[What the task requires] Print each entry precisely; exclude the pictures.

(Excerpted data)

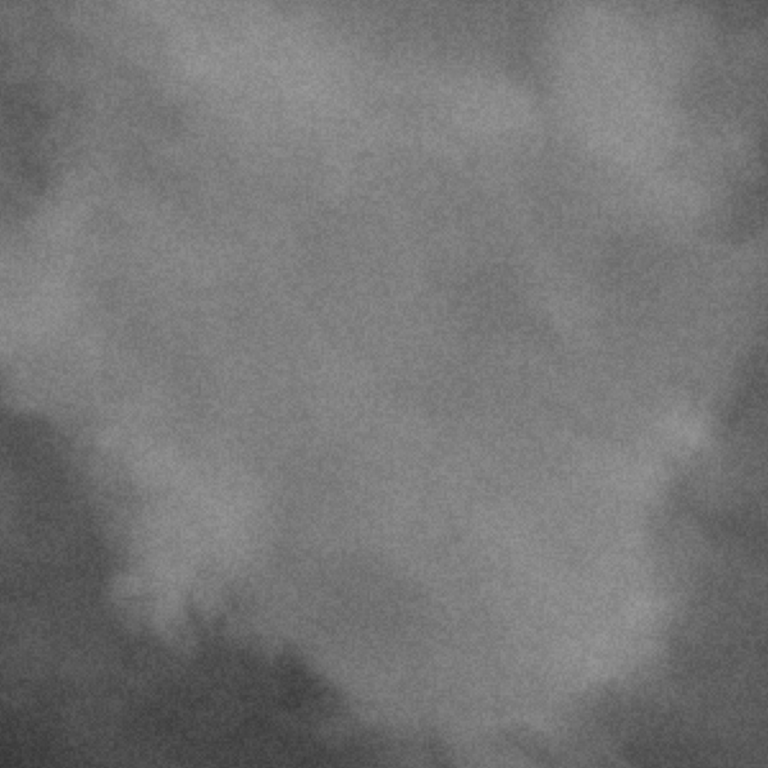
Reproduce this texture procedurally as a WebGL 2 fragment shader.

```glsl
#version 300 es
precision highp float;

#define LIT_TONE 0.503
#define CORNER_DROP 0.140
#define SIDE_DROP 0.100
#define EDGE_SOFTNESS 0.055
#define EDGE_WARP 0.26
#define CLOUD_SCALE 4.0
#define CLOUD_CONTRAST 0.24
#define GRAIN_SCALE 300.0
#define GRAIN_CONTRAST 0.050

uniform vec2 u_resolution;
out vec4 fragColor;

// Integer hash of a lattice cell, 0 to 1
float hash(ivec2 cell) {
    uint h = uint(cell.x) * 1597u ^ uint(cell.y) * 51749u;
    h = (h ^ (h >> 15)) * 73244475u;
    h = (h ^ (h >> 13)) * 73244475u;
    h ^= h >> 16;
    return float(h & 65535u) / 65535.0;
}

// Value noise with quintic blending
float noise(vec2 p) {
    ivec2 cell = ivec2(floor(p));
    vec2 f = fract(p);
    vec2 w = f * f * f * (f * (f * 6.0 - 15.0) + 10.0);
    float low = mix(hash(cell), hash(cell + ivec2(1, 0)), w.x);
    float high = mix(hash(cell + ivec2(0, 1)), hash(cell + ivec2(1, 1)), w.x);
    return mix(low, high, w.y);
}

// Rotated octaves, centred on zero
float fbm(vec2 p) {
    const mat2 turn = mat2(0.8, 0.6, -0.6, 0.8);
    float sum = 0.0;
    float weight = 0.5;
    for (int octave = 0; octave < 6; octave++) {
        sum += weight * (noise(p) - 0.5);
        p = turn * p * 2.03 + 17.3;
        weight *= 0.52;
    }
    return sum;
}

// Soft step into shade for a signed distance
float shade(float inside) {
    return smoothstep(-EDGE_SOFTNESS, EDGE_SOFTNESS, inside);
}

void main() {
    vec2 uv = gl_FragCoord.xy / u_resolution;

    // Cloud layers, stretched slightly along the falling diagonal
    vec2 diagonal = vec2(uv.x - 0.6 * uv.y, uv.y + 0.6 * uv.x);
    vec2 drift = vec2(fbm(uv * 5.0 + 31.0), fbm(uv * 5.0 + 57.0));
    vec2 cloudPos = diagonal * vec2(0.75, 1.1) * CLOUD_SCALE + drift * 0.8;
    float clouds = fbm(cloudPos + 9.0);
    float warp = EDGE_WARP * fbm(uv * 5.5 + drift * 0.6 + 83.0);

    // Shaded corners and sides around the lit middle
    float lowerLeft = shade((0.48 - uv.x - uv.y) * 0.71 + warp);
    float lowerRight = shade((uv.x - 0.6 * uv.y - 0.69) * 0.86 + warp);
    float right = shade((uv.x - 0.95) * 0.8 - warp);
    float upperLeft = shade(0.16 - length((uv - vec2(0.0, 0.95)) * vec2(1.7, 0.8)) + warp);
    float sides = max(max(lowerRight, right), upperLeft * 0.9);
    float drop = max(lowerLeft * CORNER_DROP, sides * SIDE_DROP);

    // Gentle fall of light towards the border
    float falloff = 0.11 * dot(uv - vec2(0.5, 0.48), uv - vec2(0.5, 0.48));

    // Fine grain from two close scales
    float grain = noise(uv * GRAIN_SCALE) + 0.6 * noise(uv.yx * GRAIN_SCALE * 0.53 + 40.0) - 0.8;

    float middle = 1.0 - smoothstep(0.1, 0.45, length(uv - vec2(0.5, 0.45)));
    float tone = LIT_TONE - drop - falloff;
    tone += clouds * CLOUD_CONTRAST * mix(1.0, 0.6, middle);
    tone += grain * GRAIN_CONTRAST;
    fragColor = vec4(vec3(tone), 1.0);
}
```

(End Excerpted data)

[Result of this exercise]
Reproduce this texture procedurally as a WebGL 2 fragment shader.

```glsl
#version 300 es
precision highp float;

#define LIT_TONE 0.503
#define CORNER_DROP 0.140
#define SIDE_DROP 0.100
#define EDGE_SOFTNESS 0.055
#define EDGE_WARP 0.26
#define CLOUD_SCALE 4.0
#define CLOUD_CONTRAST 0.24
#define GRAIN_SCALE 300.0
#define GRAIN_CONTRAST 0.050

uniform vec2 u_resolution;
out vec4 fragColor;

// Integer hash of a lattice cell, 0 to 1
float hash(ivec2 cell) {
    uint h = uint(cell.x) * 1597u ^ uint(cell.y) * 51749u;
    h = (h ^ (h >> 15)) * 73244475u;
    h = (h ^ (h >> 13)) * 73244475u;
    h ^= h >> 16;
    return float(h & 65535u) / 65535.0;
}

// Value noise with quintic blending
float noise(vec2 p) {
    ivec2 cell = ivec2(floor(p));
    vec2 f = fract(p);
    vec2 w = f * f * f * (f * (f * 6.0 - 15.0) + 10.0);
    float low = mix(hash(cell), hash(cell + ivec2(1, 0)), w.x);
    float high = mix(hash(cell + ivec2(0, 1)), hash(cell + ivec2(1, 1)), w.x);
    return mix(low, high, w.y);
}

// Rotated octaves, centred on zero
float fbm(vec2 p) {
    const mat2 turn = mat2(0.8, 0.6, -0.6, 0.8);
    float sum = 0.0;
    float weight = 0.5;
    for (int octave = 0; octave < 6; octave++) {
        sum += weight * (noise(p) - 0.5);
        p = turn * p * 2.03 + 17.3;
        weight *= 0.52;
    }
    return sum;
}

// Soft step into shade for a signed distance
float shade(float inside) {
    return smoothstep(-EDGE_SOFTNESS, EDGE_SOFTNESS, inside);
}

void main() {
    vec2 uv = gl_FragCoord.xy / u_resolution;

    // Cloud layers, stretched slightly along the falling diagonal
    vec2 diagonal = vec2(uv.x - 0.6 * uv.y, uv.y + 0.6 * uv.x);
    vec2 drift = vec2(fbm(uv * 5.0 + 31.0), fbm(uv * 5.0 + 57.0));
    vec2 cloudPos = diagonal * vec2(0.75, 1.1) * CLOUD_SCALE + drift * 0.8;
    float clouds = fbm(cloudPos + 9.0);
    float warp = EDGE_WARP * fbm(uv * 5.5 + drift * 0.6 + 83.0);

    // Shaded corners and sides around the lit middle
    float lowerLeft = shade((0.48 - uv.x - uv.y) * 0.71 + warp);
    float lowerRight = shade((uv.x - 0.6 * uv.y - 0.69) * 0.86 + warp);
    float right = shade((uv.x - 0.95) * 0.8 - warp);
    float upperLeft = shade(0.16 - length((uv - vec2(0.0, 0.95)) * vec2(1.7, 0.8)) + warp);
    float sides = max(max(lowerRight, right), upperLeft * 0.9);
    float drop = max(lowerLeft * CORNER_DROP, sides * SIDE_DROP);

    // Gentle fall of light towards the border
    float falloff = 0.11 * dot(uv - vec2(0.5, 0.48), uv - vec2(0.5, 0.48));

    // Fine grain from two close scales
    float grain = noise(uv * GRAIN_SCALE) + 0.6 * noise(uv.yx * GRAIN_SCALE * 0.53 + 40.0) - 0.8;

    float middle = 1.0 - smoothstep(0.1, 0.45, length(uv - vec2(0.5, 0.45)));
    float tone = LIT_TONE - drop - falloff;
    tone += clouds * CLOUD_CONTRAST * mix(1.0, 0.6, middle);
    tone += grain * GRAIN_CONTRAST;
    fragColor = vec4(vec3(tone), 1.0);
}
```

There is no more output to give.